1. 
 De Laet, C, et al.
(författare)

The impact of the use of multiple risk indicators for fracture on casefinding strategies: a mathematical approach.
 2005

Ingår i: Osteoporosis international.  0937941X. ; 16:3, s. 3138

Tidskriftsartikel (refereegranskat)abstract
 The value of bone mineral density (BMD) measurements to stratify fracture probability can be enhanced in a casefinding strategy that combines BMD measurement with independent clinical risk indicators. Putative risk indicators include age and gender, BMI or weight, prior fracture, the use of corticosteroids, and possibly others. The aim of the present study was to develop a mathematical framework to quantify the impact of using combinations of risk indicators with BMD in case finding. Fracture probability can be expressed as a risk gradient, i.e. a relative risk (RR) of fracture per standard deviation (SD) change in BMD. With the addition of other continuous or categorical risk indicators a continuous distribution of risk indicators is obtained that approaches a normal distribution. It is then possible to calculate the risk of individuals compared with the average risk in the population, stratified by age and gender. A risk indicator with a gradient of fracture risk of 2 per SD identified 36% of the population as having a higher than average fracture risk.
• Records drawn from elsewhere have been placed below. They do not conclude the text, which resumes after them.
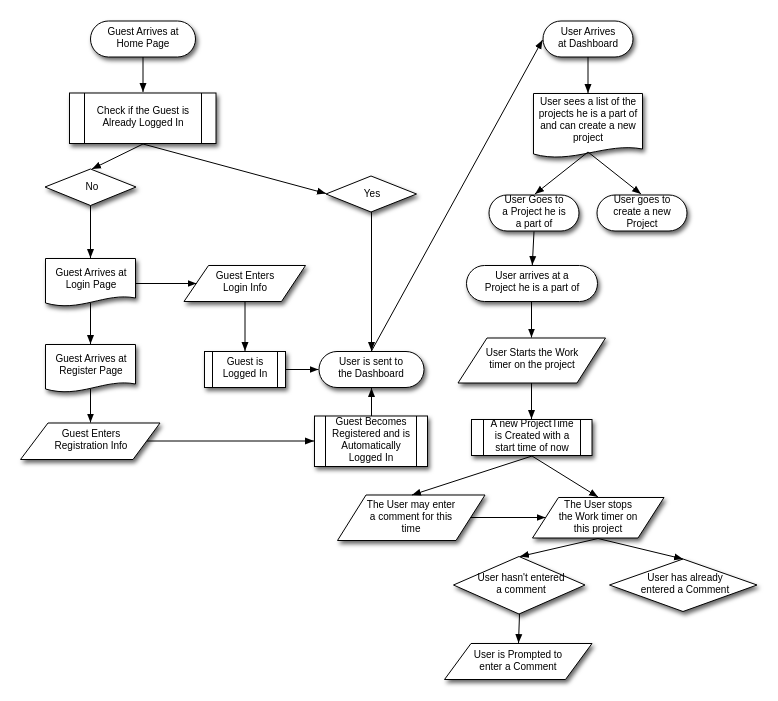
<!DOCTYPE html>
<html lang="en">
<head>
<meta charset="utf-8">
<title>Guest and user flowchart</title>
<style>
:root {
  --paper: #ffffff;
  --ink: #000000;
  --shadow: rgba(0, 0, 0, 0.6);
}
* { box-sizing: border-box; margin: 0; padding: 0; }
body { background: var(--paper); overflow: hidden; }
.flowchart {
  position: relative;
  width: 778px;
  height: 701px;
  overflow: hidden;
  background: var(--paper);
  color: var(--ink);
  font: 10px/12px "Liberation Sans", Arial, sans-serif;
}
.diagram { position: absolute; inset: 0; display: block; }
.shapes > * {
  fill: var(--paper);
  stroke: var(--ink);
  stroke-width: 1;
  filter: drop-shadow(2px 3px 2px var(--shadow));
}
.bars { fill: none; stroke: var(--ink); }
.edges { fill: none; stroke: var(--ink); }
.edges path { marker-end: url(#arrow); }
.label {
  position: absolute;
  left: var(--x);
  top: var(--y);
  width: 140px;
  transform: translate(-50%, -50%);
  text-align: center;
  white-space: nowrap;
}
</style>
</head>
<body>
<main class="flowchart">
  <svg class="diagram" width="778" height="701" viewBox="0 0 778 701" aria-hidden="true">
    <defs>
      <marker id="arrow" markerUnits="userSpaceOnUse" markerWidth="10" markerHeight="8" refX="9" refY="4" orient="auto">
        <polygon points="0,0.5 9,4 0,7.5" fill="#000000"/>
      </marker>
    </defs>

    <g class="shapes">
      <!-- Terminals -->
      <rect x="90.5" y="21" width="105" height="36" rx="18"/>
      <rect x="319" y="351.5" width="105" height="36" rx="18"/>
      <rect x="543" y="21" width="90" height="36" rx="18"/>
      <rect x="489" y="195" width="90" height="36" rx="18"/>
      <rect x="597" y="195" width="90" height="36" rx="18"/>
      <rect x="466.5" y="265.5" width="131" height="36" rx="18"/>
      <!-- Processes -->
      <rect x="69.5" y="93" width="146.5" height="50.5"/>
      <rect x="204.5" y="351.5" width="81" height="36"/>
      <rect x="314.5" y="416" width="113" height="50.5"/>
      <rect x="471.5" y="419.5" width="120.5" height="36"/>
      <!-- Documents -->
      <path d="M45.5 258.5H135.5V298C105 292 80 313 45.5 303Z"/>
      <path d="M45.5 344.5H135.5V384C105 378 80 399 45.5 389Z"/>
      <path d="M533.5 93.5H642.5V149C606 142 572 165 533.5 154Z"/>
      <!-- Decisions -->
      <polygon points="45,187 90.5,169 136,187 90.5,205.5"/>
      <polygon points="326,194 371,176 416.5,194 371,212"/>
      <polygon points="453.5,585 519,556.5 585,585 519,614"/>
      <polygon points="609.5,585 683,559 757,585 683,611.5"/>
      <!-- Inputs -->
      <polygon points="208.5,265.5 305.5,265.5 281.5,301.5 184,301.5"/>
      <polygon points="48,423 160,423 133,459.5 20.5,459.5"/>
      <polygon points="487,338 605.5,338 577,383 458,383"/>
      <polygon points="366,495 485,495 456,540.5 337.5,540.5"/>
      <polygon points="558.5,497.5 664,497.5 638,538 532.5,538"/>
      <polygon points="471,643.5 592,643.5 565.5,679.5 444.5,679.5"/>
    </g>

    <path class="bars" d="M84.5 93V143.5M201.5 93V143.5M212.5 351.5V387.5M277.5 351.5V387.5M325.5 416V466.5M416.5 416V466.5M483.5 419.5V455.5M580.5 419.5V455.5"/>

    <g class="edges">
      <path d="M143 57V92"/>
      <path d="M143 144L92 169"/>
      <path d="M143 144L326 193.5"/>
      <path d="M90.5 205.5V258"/>
      <path d="M90.5 303V344"/>
      <path d="M90.5 389V422.5"/>
      <path d="M136 283.5H196.5"/>
      <path d="M245 302V351"/>
      <path d="M286 369.5H318.5"/>
      <path d="M371.5 212V351"/>
      <path d="M147 441H314"/>
      <path d="M371.5 416V388"/>
      <path d="M371.5 351L542.5 40"/>
      <path d="M588 57V93"/>
      <path d="M588 152L535 194"/>
      <path d="M588 152L641 194"/>
      <path d="M534 231.5L532.3 265"/>
      <path d="M531.5 302V337.5"/>
      <path d="M531.5 383V419"/>
      <path d="M532 456L412 495"/>
      <path d="M532 456L598 497"/>
      <path d="M470.5 517.5H545.5"/>
      <path d="M598 538.5L520 556.5"/>
      <path d="M598 538.5L683 559"/>
      <path d="M519.5 614L518.5 643"/>
    </g>
  </svg>

  <p class="label" style="--x:143px;--y:38px">Guest Arrives at<br>Home Page</p>
  <p class="label" style="--x:143px;--y:117px">Check if the Guest is<br>Already Logged In</p>
  <p class="label" style="--x:92px;--y:187px">No</p>
  <p class="label" style="--x:372px;--y:194px">Yes</p>
  <p class="label" style="--x:91px;--y:279px">Guest Arrives at<br>Login Page</p>
  <p class="label" style="--x:245px;--y:282px">Guest Enters<br>Login Info</p>
  <p class="label" style="--x:91px;--y:365px">Guest Arrives at<br>Register Page</p>
  <p class="label" style="--x:245px;--y:368px">Guest is<br>Logged In</p>
  <p class="label" style="--x:371px;--y:368px">User is sent to<br>the Dashboard</p>
  <p class="label" style="--x:91px;--y:440px">Guest Enters<br>Registration Info</p>
  <p class="label" style="--x:371px;--y:440px">Guest Becomes<br>Registered and is<br>Automatically<br>Logged In</p>

  <p class="label" style="--x:588px;--y:38px">User Arrives<br>at Dashboard</p>
  <p class="label" style="--x:588px;--y:120px">User sees a list of the<br>projects he is a part of<br>and can create a new<br>project</p>
  <p class="label" style="--x:534px;--y:212px">User Goes to<br>a Project he is<br>a part of</p>
  <p class="label" style="--x:642px;--y:212px">User goes to<br>create a new<br>Project</p>
  <p class="label" style="--x:532px;--y:282px">User arrives at a<br>Project he is a part of</p>
  <p class="label" style="--x:532px;--y:359px">User Starts the Work<br>timer on the project</p>
  <p class="label" style="--x:532px;--y:436px">A new ProjectTime<br>is Created with a<br>start time of now</p>
  <p class="label" style="--x:411px;--y:517px">The User may enter<br>a comment for this<br>time</p>
  <p class="label" style="--x:598px;--y:517px">The User stops<br>the Work timer on<br>this project</p>
  <p class="label" style="--x:521px;--y:584px">User hasn't entered<br>a comment</p>
  <p class="label" style="--x:685px;--y:584px">User has already<br>entered a Comment</p>
  <p class="label" style="--x:518px;--y:661px">User is Prompted to<br>enter a Comment</p>
</main>
</body>
</html>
In individuals so selected, the risk was on average 1.7 times that of the general population. Where, through the combination of several risk indicators, the gradient of risk of the test increased to 4 per SD, a smaller proportion (24%) was identified as having a higher than average risk, but the average risk in this group was 3.1 times that of the population, which is a much better performance. At higher thresholds of risk, similar phenomena were found. We conclude that, whereas the change of the proportion of the population detected to be at high risk is small, the performance of a test is improved when the RR per SD is higher, indicated by the higher average risk in those identified to be at risk. Casefinding strategies that combine clinical risk indicators with BMD have increased efficiency, while having a modest impact on the number of individuals requiring treatment. Therefore, the costeffectiveness is enhanced.


2. 
 Johnell, Olof, et al.
(författare)

The burden of hospitalised fractures in Sweden.
 2005

Ingår i: Osteoporosis international.  0937941X. ; 16:2, s. 2228

Tidskriftsartikel (refereegranskat)abstract
 The aim of this study was to characterise the hospital burden of fractures in the Swedish population by age and gender. The number of patients and number of fractures were documented according to site of fracture, age, sex and duration of hospital stay for the whole population of Sweden in 1996. Fractures were additionally classified as osteoporotic according to fracture site. In 1996 there were 54,000 admissions for fracture in men and women aged 50 years or more, accounting for 600,000 hospitalbed days. Hip fractures accounted for 63% of admissions for fracture in men and 72% in women, for 69% and 73% of hospitalbed days, respectively. Fractures considered to be osteoporotic accounted for 84% of all hospitalbed days due to fracture in men, and 93% in women. More hospitalbed days were due to osteoporotic fracture than to breast cancer and prostate cancer combined. The number of hospitalbed days due to osteoporotic fracture was between the amount due to ischaemic heart disease and the amount due to stroke.